It took me till yesterday’s Great Pension Transfer Debate to properly understand the strength of our personal financial advisory profession. Nearly 250 IFAs gave up a day to learn and share experience advising clients about their defined benefit rights. The feedback I got as chair was that this was not a wasted day; the feedback I give as chair is that this was an enlightenment for me (and I suspect many of my colleagues on the corporate side of the fence).
The success of the conference suggests that the organically created days like this one, are more valued than events dominated by a house view of a sponsor. There was no IFA trade body, no corporate marketing team and no product placement in solid eight hours of debate.

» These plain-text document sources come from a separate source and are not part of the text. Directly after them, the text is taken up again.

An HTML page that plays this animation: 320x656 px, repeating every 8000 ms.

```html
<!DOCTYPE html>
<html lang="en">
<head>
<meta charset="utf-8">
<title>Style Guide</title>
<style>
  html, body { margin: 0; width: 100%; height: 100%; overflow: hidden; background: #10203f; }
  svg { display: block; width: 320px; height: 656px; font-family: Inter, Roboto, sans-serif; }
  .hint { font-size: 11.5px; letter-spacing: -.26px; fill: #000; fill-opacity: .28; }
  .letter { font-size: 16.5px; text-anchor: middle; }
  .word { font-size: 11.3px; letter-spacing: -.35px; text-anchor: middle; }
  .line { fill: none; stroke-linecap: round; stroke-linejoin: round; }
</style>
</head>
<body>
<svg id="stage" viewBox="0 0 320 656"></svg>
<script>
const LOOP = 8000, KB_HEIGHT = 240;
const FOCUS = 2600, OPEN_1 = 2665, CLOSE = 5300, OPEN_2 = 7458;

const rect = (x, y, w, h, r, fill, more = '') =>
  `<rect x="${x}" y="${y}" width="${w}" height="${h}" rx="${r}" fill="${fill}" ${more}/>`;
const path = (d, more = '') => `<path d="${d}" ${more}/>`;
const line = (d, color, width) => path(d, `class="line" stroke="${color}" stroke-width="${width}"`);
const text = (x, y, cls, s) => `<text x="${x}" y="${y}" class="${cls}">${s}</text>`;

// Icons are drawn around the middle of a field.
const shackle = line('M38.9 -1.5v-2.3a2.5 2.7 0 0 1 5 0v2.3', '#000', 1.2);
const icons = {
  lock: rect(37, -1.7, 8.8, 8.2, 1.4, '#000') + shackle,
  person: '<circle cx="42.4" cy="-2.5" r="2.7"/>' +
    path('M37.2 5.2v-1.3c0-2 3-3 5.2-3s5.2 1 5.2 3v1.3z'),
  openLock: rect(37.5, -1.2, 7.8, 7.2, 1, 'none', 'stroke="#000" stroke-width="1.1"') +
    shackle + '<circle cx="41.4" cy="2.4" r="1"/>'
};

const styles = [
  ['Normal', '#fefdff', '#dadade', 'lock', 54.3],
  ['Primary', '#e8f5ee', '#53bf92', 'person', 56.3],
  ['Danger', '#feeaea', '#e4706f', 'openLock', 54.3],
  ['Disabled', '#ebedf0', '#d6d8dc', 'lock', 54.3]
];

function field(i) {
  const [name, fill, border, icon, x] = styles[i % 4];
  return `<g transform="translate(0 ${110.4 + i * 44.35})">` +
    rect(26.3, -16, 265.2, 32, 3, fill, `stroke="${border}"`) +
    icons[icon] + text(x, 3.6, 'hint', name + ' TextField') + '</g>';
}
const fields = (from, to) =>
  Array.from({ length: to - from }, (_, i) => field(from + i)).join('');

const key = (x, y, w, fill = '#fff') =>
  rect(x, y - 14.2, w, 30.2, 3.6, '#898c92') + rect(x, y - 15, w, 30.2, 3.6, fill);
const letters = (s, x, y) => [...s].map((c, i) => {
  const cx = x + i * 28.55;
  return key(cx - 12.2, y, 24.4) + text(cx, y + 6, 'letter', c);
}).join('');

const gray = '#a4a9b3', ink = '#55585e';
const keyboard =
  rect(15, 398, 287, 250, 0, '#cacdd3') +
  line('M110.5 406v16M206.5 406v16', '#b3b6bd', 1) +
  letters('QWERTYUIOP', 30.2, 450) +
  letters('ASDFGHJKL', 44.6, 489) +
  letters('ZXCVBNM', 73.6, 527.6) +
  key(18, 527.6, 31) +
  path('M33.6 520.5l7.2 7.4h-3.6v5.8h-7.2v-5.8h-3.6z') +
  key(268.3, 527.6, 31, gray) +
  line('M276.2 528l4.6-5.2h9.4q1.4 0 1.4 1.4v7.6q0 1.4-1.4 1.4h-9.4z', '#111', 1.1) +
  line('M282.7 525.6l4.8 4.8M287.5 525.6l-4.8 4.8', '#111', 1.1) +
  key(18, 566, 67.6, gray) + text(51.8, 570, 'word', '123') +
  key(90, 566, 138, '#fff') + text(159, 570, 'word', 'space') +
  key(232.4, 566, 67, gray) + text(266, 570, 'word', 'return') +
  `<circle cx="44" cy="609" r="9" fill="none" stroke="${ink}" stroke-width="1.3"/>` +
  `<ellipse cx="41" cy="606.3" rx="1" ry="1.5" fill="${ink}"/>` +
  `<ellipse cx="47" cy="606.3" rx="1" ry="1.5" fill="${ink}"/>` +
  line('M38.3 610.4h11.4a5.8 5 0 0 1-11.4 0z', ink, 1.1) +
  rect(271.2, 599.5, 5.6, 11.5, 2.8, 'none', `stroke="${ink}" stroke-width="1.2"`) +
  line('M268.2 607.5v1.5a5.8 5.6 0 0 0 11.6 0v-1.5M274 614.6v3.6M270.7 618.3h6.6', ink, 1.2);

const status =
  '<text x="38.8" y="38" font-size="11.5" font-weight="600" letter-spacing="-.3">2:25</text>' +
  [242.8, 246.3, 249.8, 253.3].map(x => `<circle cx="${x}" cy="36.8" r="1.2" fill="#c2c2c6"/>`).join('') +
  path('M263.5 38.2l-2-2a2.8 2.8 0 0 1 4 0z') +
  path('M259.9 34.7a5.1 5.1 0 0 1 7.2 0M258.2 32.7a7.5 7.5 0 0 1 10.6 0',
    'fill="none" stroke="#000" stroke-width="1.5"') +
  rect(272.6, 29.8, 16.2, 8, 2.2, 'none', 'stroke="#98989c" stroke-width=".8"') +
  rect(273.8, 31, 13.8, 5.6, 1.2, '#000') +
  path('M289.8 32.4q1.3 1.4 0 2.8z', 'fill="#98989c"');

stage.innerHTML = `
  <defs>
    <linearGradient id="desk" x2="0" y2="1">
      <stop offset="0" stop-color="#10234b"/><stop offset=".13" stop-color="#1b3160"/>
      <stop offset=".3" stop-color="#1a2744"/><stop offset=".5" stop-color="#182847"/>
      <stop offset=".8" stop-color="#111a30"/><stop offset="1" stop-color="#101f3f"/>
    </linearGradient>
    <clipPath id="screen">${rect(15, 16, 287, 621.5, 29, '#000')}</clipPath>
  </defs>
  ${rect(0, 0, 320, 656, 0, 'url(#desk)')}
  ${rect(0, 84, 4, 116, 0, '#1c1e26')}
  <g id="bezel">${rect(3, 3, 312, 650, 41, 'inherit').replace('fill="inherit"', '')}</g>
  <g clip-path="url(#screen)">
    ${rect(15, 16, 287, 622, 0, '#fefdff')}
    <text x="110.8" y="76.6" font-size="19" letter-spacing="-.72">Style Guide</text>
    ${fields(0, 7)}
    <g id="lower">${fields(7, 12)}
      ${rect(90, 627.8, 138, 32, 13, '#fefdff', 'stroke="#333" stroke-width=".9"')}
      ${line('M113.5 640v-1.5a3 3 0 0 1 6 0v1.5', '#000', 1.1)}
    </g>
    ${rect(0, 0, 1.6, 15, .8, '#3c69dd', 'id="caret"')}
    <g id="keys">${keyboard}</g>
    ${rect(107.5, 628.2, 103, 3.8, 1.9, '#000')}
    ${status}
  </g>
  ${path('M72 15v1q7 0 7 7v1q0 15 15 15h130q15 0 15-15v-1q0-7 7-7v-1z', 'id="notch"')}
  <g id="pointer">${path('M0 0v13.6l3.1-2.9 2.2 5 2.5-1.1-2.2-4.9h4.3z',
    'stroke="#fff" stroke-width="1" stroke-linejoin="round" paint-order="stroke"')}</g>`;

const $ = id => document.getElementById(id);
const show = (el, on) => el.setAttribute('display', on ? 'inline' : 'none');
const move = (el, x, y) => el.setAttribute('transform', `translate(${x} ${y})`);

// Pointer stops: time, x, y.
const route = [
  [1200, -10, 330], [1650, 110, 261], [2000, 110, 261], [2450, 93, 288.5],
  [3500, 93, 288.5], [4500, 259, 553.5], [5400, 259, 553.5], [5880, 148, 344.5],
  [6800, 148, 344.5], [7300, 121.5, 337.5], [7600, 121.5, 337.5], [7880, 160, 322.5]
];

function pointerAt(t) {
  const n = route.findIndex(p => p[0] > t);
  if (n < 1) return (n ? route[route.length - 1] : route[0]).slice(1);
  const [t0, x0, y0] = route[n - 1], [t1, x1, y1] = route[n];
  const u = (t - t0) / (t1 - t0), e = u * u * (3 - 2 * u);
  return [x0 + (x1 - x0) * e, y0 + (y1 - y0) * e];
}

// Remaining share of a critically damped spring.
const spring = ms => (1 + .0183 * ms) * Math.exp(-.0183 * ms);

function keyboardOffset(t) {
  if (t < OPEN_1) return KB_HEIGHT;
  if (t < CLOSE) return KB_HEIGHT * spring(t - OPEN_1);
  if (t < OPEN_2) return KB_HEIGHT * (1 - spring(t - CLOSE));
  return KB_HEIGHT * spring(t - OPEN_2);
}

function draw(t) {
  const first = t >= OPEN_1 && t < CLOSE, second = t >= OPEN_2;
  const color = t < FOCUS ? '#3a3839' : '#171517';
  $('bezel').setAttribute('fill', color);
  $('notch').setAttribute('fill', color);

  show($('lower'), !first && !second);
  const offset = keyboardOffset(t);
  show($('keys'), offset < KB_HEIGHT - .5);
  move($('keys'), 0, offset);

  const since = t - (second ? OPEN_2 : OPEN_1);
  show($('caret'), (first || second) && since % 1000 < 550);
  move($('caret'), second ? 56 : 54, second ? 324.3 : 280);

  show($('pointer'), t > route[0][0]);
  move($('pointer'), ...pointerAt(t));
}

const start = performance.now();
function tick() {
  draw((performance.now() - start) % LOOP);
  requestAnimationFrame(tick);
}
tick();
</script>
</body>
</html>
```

That said, this needed Royal London (who paid for the sound and vision), Aberdeen who helped out on premises , lang cat who organised the support before and on the day and First Actuarial who did the teas and biscuits!
But the spontaneous cheers at the end of the day were for one man, Al Rush @raf_ifa whose idea was this and who had the enthusiasm, friendship and spirit to bring us all to the table. Al’s told me he wants no reward for the day, all that I can give him is the thanks he deserves
No quiet event!
I chaired the day which was a wonderful privilege! The job was a doddle as not one of the presentations was weak and many quite outstanding. My favourite was Gregg McClymont’s – delivered from a soapbox in the break-out area to delegates queuing or eating their lunch. I sense that Gregg felt he struggled, he certainly had a lot of external noise to get over, but he delivered as is he was at the despatch box at the Commons!
If Gregg had to contend with extraneous noise, others had to deal with an audience that took little for granted. Well done John Ralfe for not giving an inch in his barmy views! John’s refusal to concede an equity premium is a marvel to behold, his “equity magic beans” a joy!
Things were no quieter on the web. The event’s hashtag #pensiondebate spent the whole day trending on twitter and much of the afternoon at #2. It dislodged everything but #heatwaveuk !
Heatwave – phew what a scorcher!
I admire the stoicism of the audience- the room was naturally ventilated but had no air-conditioning. The energy on stage was matched by a barrage of questions that greeted each new speaker. Each session was a debate and the panel session at the end , was a marvel! Eugene, Al Cunningham and Gill Cardy led but there seemed hardly a person in the room who had not made a personal contribution in one of the best sessions of the day.
Particular thanks go to Alan Smith and Rory Percival who created the foundations for the day with two measured and thoughtful sessions on the actuarial basis for CETV valuations and the current developments at the FCA.
This is not to downplay the showcase contributions by Abraham and Gregg Davies on sustainability and behaviouralism. But they would not have had the freedom to be brilliant without the platform developed earlier.
Michelle Cracknell delivered a beautifully poised session on external perceptions of advisors , using audio clips and posted comments from “customers” outside the bubble. As an ex-IFA and current actuary, Michelle is the real deal and probably carries more affection and respect than any other pension civil servant. Talking of which it was good to see the DWP spending the day with us – most appreciated!
I sat next to Steve Webb in the afternoon , before and after his session. He spoke for 20 minutes and took questions for 40 – how we miss him in parliament.
His big idea is to offer partial transfers. He has the support of First Actuarial – overtly given on the day by Alan Smith.
It is up to organisations such as First Actuarial to convey to Trustees the value to members of a flexible approach where part of a defined benefit pension can be taken as pension, and part released to be drawn-down more flexibly.
This isn’t quite Webb’s wonder, the idea has been knocking around for a couple of years, but this is the first time I have heard it explained in the context of financial planning and it gets my support to. It needs a Steve Webb to take this forward. Let’s hope that the new Ministerial team at the DWP get to hear of it.
To happen , we need tPR’s support and that needs a general consent that partial CETVs can be accommodated into scheme rules and easily administrated. Nothing suggests we need new legislation, just a new approach!
The post RDR IFA
There may be less IFAs, but those who have survived the RDR are prospering. The car-park wasn’t full of swank, you couldn’t imagine the majority of the audience swilling whisky in the club-house. This was a deadly serious day when everyone got stuck in.
I was hugely impressed with what I saw and look forward to revivals of the energy and spirit that brought so many good people together.
I had started my day grieving at the insanity of religious hate crimes but finished it travelling home with Fiona Tait, now of Intelligent Pensions. She embodies the new spirit of diversity, responsibility and capability that underpinned this conference. We wish Intelligent Pensions well as it reorganises its offering.